What is expected –
Repeat the records below exactly, leaving out every picture.

··········

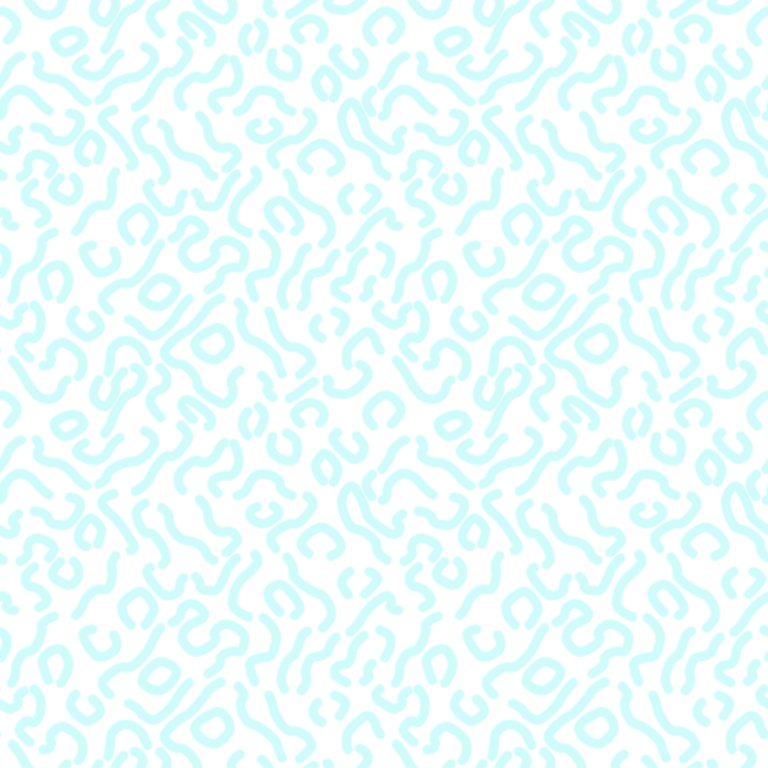
Reproduce this pattern procedurally as a Shadertoy shader.

```glsl
const float TILES = 2.0;         // repeats across and down
const float CELLS = 12.0;        // weave cells per repeat, kept even
const float HALF_WIDTH = 0.15;   // stroke half width, in cells
const float SOFTNESS = 0.05;     // edge blur, in cells
const float SLIDE = 0.13;        // wander of strand nodes along cell edges
const float TILT = 0.5;          // wander of strand direction, in radians
const float HANDLE = 0.3;        // bend handle length relative to the chord
const float WARP = 0.25;         // large scale bending, in cells
const vec2 TRIM = vec2(0.3, 0.46);       // shortest and longest cut at an end
const vec2 CUT_CHANCE = vec2(0.92, 0.1); // on even and odd rows
const int STEPS = 9;             // straight pieces per strand
const float TAU = 6.28318;
const vec3 PAPER = vec3(1.0);
const vec3 INK = vec3(0.81, 0.99, 0.98);

struct Node {
    vec2 pos;
    vec2 dir;
    float trim;
};

vec3 hash3(vec3 key) {
    vec3 h = fract(key * vec3(0.1031, 0.1030, 0.0973));
    h += dot(h, h.yxz + 33.33);
    return fract((h.xxy + h.yxx) * h.zyx);
}

// Smooth displacement that wraps with the repeat
vec2 warp(vec2 q) {
    vec2 a = q * TAU / CELLS;
    vec2 broad = sin(vec2(2.0 * a.y + a.x, 2.0 * a.x - a.y) + vec2(0.7, 2.1));
    vec2 fine = sin(vec2(3.0 * a.y - 2.0 * a.x, 3.0 * a.x + 2.0 * a.y) + vec2(4.0, 1.3));
    return q + WARP * (broad + 0.6 * fine);
}

// Crossing point on the left (axis 0) or bottom (axis 1) edge of a cell
Node edgeNode(vec2 cell, float axis) {
    vec2 key = mod(cell, CELLS);
    vec3 rnd = hash3(vec3(key, axis) + 7.0);
    vec2 normal = vec2(1.0 - axis, axis);
    vec2 along = normal.yx;
    float angle = TILT * (2.0 * rnd.y - 1.0);
    Node n;
    n.pos = cell + along * (0.5 + SLIDE * (2.0 * rnd.x - 1.0));
    n.dir = cos(angle) * normal + sin(angle) * along;
    // Strands change row between left edges, so row parity sets their length
    float chance = mod(key.y, 2.0) < 0.5 ? CUT_CHANCE.x : CUT_CHANCE.y;
    bool isCut = axis < 0.5 && rnd.z < chance;
    n.trim = isCut ? mix(TRIM.x, TRIM.y, rnd.z / chance) : 0.0;
    return n;
}

float segmentDistance(vec2 p, vec2 a, vec2 b) {
    vec2 ab = b - a;
    float t = clamp(dot(p - a, ab) / max(dot(ab, ab), 1e-6), 0.0, 1.0);
    return length(p - a - ab * t);
}

vec2 bezier(vec2 a, vec2 b, vec2 c, vec2 d, float t) {
    float s = 1.0 - t;
    return s * s * s * a + 3.0 * s * t * (s * b + t * c) + t * t * t * d;
}

// Distance to the trimmed curve joining two nodes
float strandDistance(vec2 p, Node from, Node to) {
    float reach = HANDLE * distance(from.pos, to.pos);
    vec2 a = warp(from.pos);
    vec2 d = warp(to.pos);
    if (distance(p, 0.5 * (a + d)) > 1.0) return 1.0;
    vec2 b = warp(from.pos + from.dir * reach);
    vec2 c = warp(to.pos + to.dir * reach);
    float start = from.trim;
    float end = 1.0 - to.trim;
    vec2 last = bezier(a, b, c, d, start);
    float nearest = 1.0;
    for (int i = 1; i <= STEPS; i++) {
        vec2 next = bezier(a, b, c, d, mix(start, end, float(i) / float(STEPS)));
        nearest = min(nearest, segmentDistance(p, last, next));
        last = next;
    }
    return nearest;
}

// Two strands per cell, paired so that they lean away from each other
float cellDistance(vec2 p, vec2 cell) {
    Node left = edgeNode(cell, 0.0);
    Node right = edgeNode(cell + vec2(1.0, 0.0), 0.0);
    Node bottom = edgeNode(cell, 1.0);
    Node top = edgeNode(cell + vec2(0.0, 1.0), 1.0);
    right.dir = -right.dir;
    top.dir = -top.dir;
    float lean = right.pos.y - left.pos.y + top.pos.x - bottom.pos.x;
    if (lean > 0.0)
        return min(strandDistance(p, left, bottom), strandDistance(p, right, top));
    return min(strandDistance(p, left, top), strandDistance(p, right, bottom));
}

void mainImage(out vec4 fragColor, in vec2 fragCoord) {
    vec2 p = fragCoord / iResolution.xy * TILES * CELLS;
    float dist = 1.0;
    for (int y = -1; y <= 1; y++)
        for (int x = -1; x <= 1; x++)
            dist = min(dist, cellDistance(p, floor(p) + vec2(x, y)));
    float pixel = TILES * CELLS / min(iResolution.x, iResolution.y);
    float blur = max(SOFTNESS, 0.7 * pixel);
    float ink = 1.0 - smoothstep(HALF_WIDTH - blur, HALF_WIDTH + blur, dist);
    fragColor = vec4(mix(PAPER, INK, ink), 1.0);
}
```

··········

Task result –
Reproduce this pattern procedurally as a Shadertoy shader.

```glsl
const float TILES = 2.0;         // repeats across and down
const float CELLS = 12.0;        // weave cells per repeat, kept even
const float HALF_WIDTH = 0.15;   // stroke half width, in cells
const float SOFTNESS = 0.05;     // edge blur, in cells
const float SLIDE = 0.13;        // wander of strand nodes along cell edges
const float TILT = 0.5;          // wander of strand direction, in radians
const float HANDLE = 0.3;        // bend handle length relative to the chord
const float WARP = 0.25;         // large scale bending, in cells
const vec2 TRIM = vec2(0.3, 0.46);       // shortest and longest cut at an end
const vec2 CUT_CHANCE = vec2(0.92, 0.1); // on even and odd rows
const int STEPS = 9;             // straight pieces per strand
const float TAU = 6.28318;
const vec3 PAPER = vec3(1.0);
const vec3 INK = vec3(0.81, 0.99, 0.98);

struct Node {
    vec2 pos;
    vec2 dir;
    float trim;
};

vec3 hash3(vec3 key) {
    vec3 h = fract(key * vec3(0.1031, 0.1030, 0.0973));
    h += dot(h, h.yxz + 33.33);
    return fract((h.xxy + h.yxx) * h.zyx);
}

// Smooth displacement that wraps with the repeat
vec2 warp(vec2 q) {
    vec2 a = q * TAU / CELLS;
    vec2 broad = sin(vec2(2.0 * a.y + a.x, 2.0 * a.x - a.y) + vec2(0.7, 2.1));
    vec2 fine = sin(vec2(3.0 * a.y - 2.0 * a.x, 3.0 * a.x + 2.0 * a.y) + vec2(4.0, 1.3));
    return q + WARP * (broad + 0.6 * fine);
}

// Crossing point on the left (axis 0) or bottom (axis 1) edge of a cell
Node edgeNode(vec2 cell, float axis) {
    vec2 key = mod(cell, CELLS);
    vec3 rnd = hash3(vec3(key, axis) + 7.0);
    vec2 normal = vec2(1.0 - axis, axis);
    vec2 along = normal.yx;
    float angle = TILT * (2.0 * rnd.y - 1.0);
    Node n;
    n.pos = cell + along * (0.5 + SLIDE * (2.0 * rnd.x - 1.0));
    n.dir = cos(angle) * normal + sin(angle) * along;
    // Strands change row between left edges, so row parity sets their length
    float chance = mod(key.y, 2.0) < 0.5 ? CUT_CHANCE.x : CUT_CHANCE.y;
    bool isCut = axis < 0.5 && rnd.z < chance;
    n.trim = isCut ? mix(TRIM.x, TRIM.y, rnd.z / chance) : 0.0;
    return n;
}

float segmentDistance(vec2 p, vec2 a, vec2 b) {
    vec2 ab = b - a;
    float t = clamp(dot(p - a, ab) / max(dot(ab, ab), 1e-6), 0.0, 1.0);
    return length(p - a - ab * t);
}

vec2 bezier(vec2 a, vec2 b, vec2 c, vec2 d, float t) {
    float s = 1.0 - t;
    return s * s * s * a + 3.0 * s * t * (s * b + t * c) + t * t * t * d;
}

// Distance to the trimmed curve joining two nodes
float strandDistance(vec2 p, Node from, Node to) {
    float reach = HANDLE * distance(from.pos, to.pos);
    vec2 a = warp(from.pos);
    vec2 d = warp(to.pos);
    if (distance(p, 0.5 * (a + d)) > 1.0) return 1.0;
    vec2 b = warp(from.pos + from.dir * reach);
    vec2 c = warp(to.pos + to.dir * reach);
    float start = from.trim;
    float end = 1.0 - to.trim;
    vec2 last = bezier(a, b, c, d, start);
    float nearest = 1.0;
    for (int i = 1; i <= STEPS; i++) {
        vec2 next = bezier(a, b, c, d, mix(start, end, float(i) / float(STEPS)));
        nearest = min(nearest, segmentDistance(p, last, next));
        last = next;
    }
    return nearest;
}

// Two strands per cell, paired so that they lean away from each other
float cellDistance(vec2 p, vec2 cell) {
    Node left = edgeNode(cell, 0.0);
    Node right = edgeNode(cell + vec2(1.0, 0.0), 0.0);
    Node bottom = edgeNode(cell, 1.0);
    Node top = edgeNode(cell + vec2(0.0, 1.0), 1.0);
    right.dir = -right.dir;
    top.dir = -top.dir;
    float lean = right.pos.y - left.pos.y + top.pos.x - bottom.pos.x;
    if (lean > 0.0)
        return min(strandDistance(p, left, bottom), strandDistance(p, right, top));
    return min(strandDistance(p, left, top), strandDistance(p, right, bottom));
}

void mainImage(out vec4 fragColor, in vec2 fragCoord) {
    vec2 p = fragCoord / iResolution.xy * TILES * CELLS;
    float dist = 1.0;
    for (int y = -1; y <= 1; y++)
        for (int x = -1; x <= 1; x++)
            dist = min(dist, cellDistance(p, floor(p) + vec2(x, y)));
    float pixel = TILES * CELLS / min(iResolution.x, iResolution.y);
    float blur = max(SOFTNESS, 0.7 * pixel);
    float ink = 1.0 - smoothstep(HALF_WIDTH - blur, HALF_WIDTH + blur, dist);
    fragColor = vec4(mix(PAPER, INK, ink), 1.0);
}
```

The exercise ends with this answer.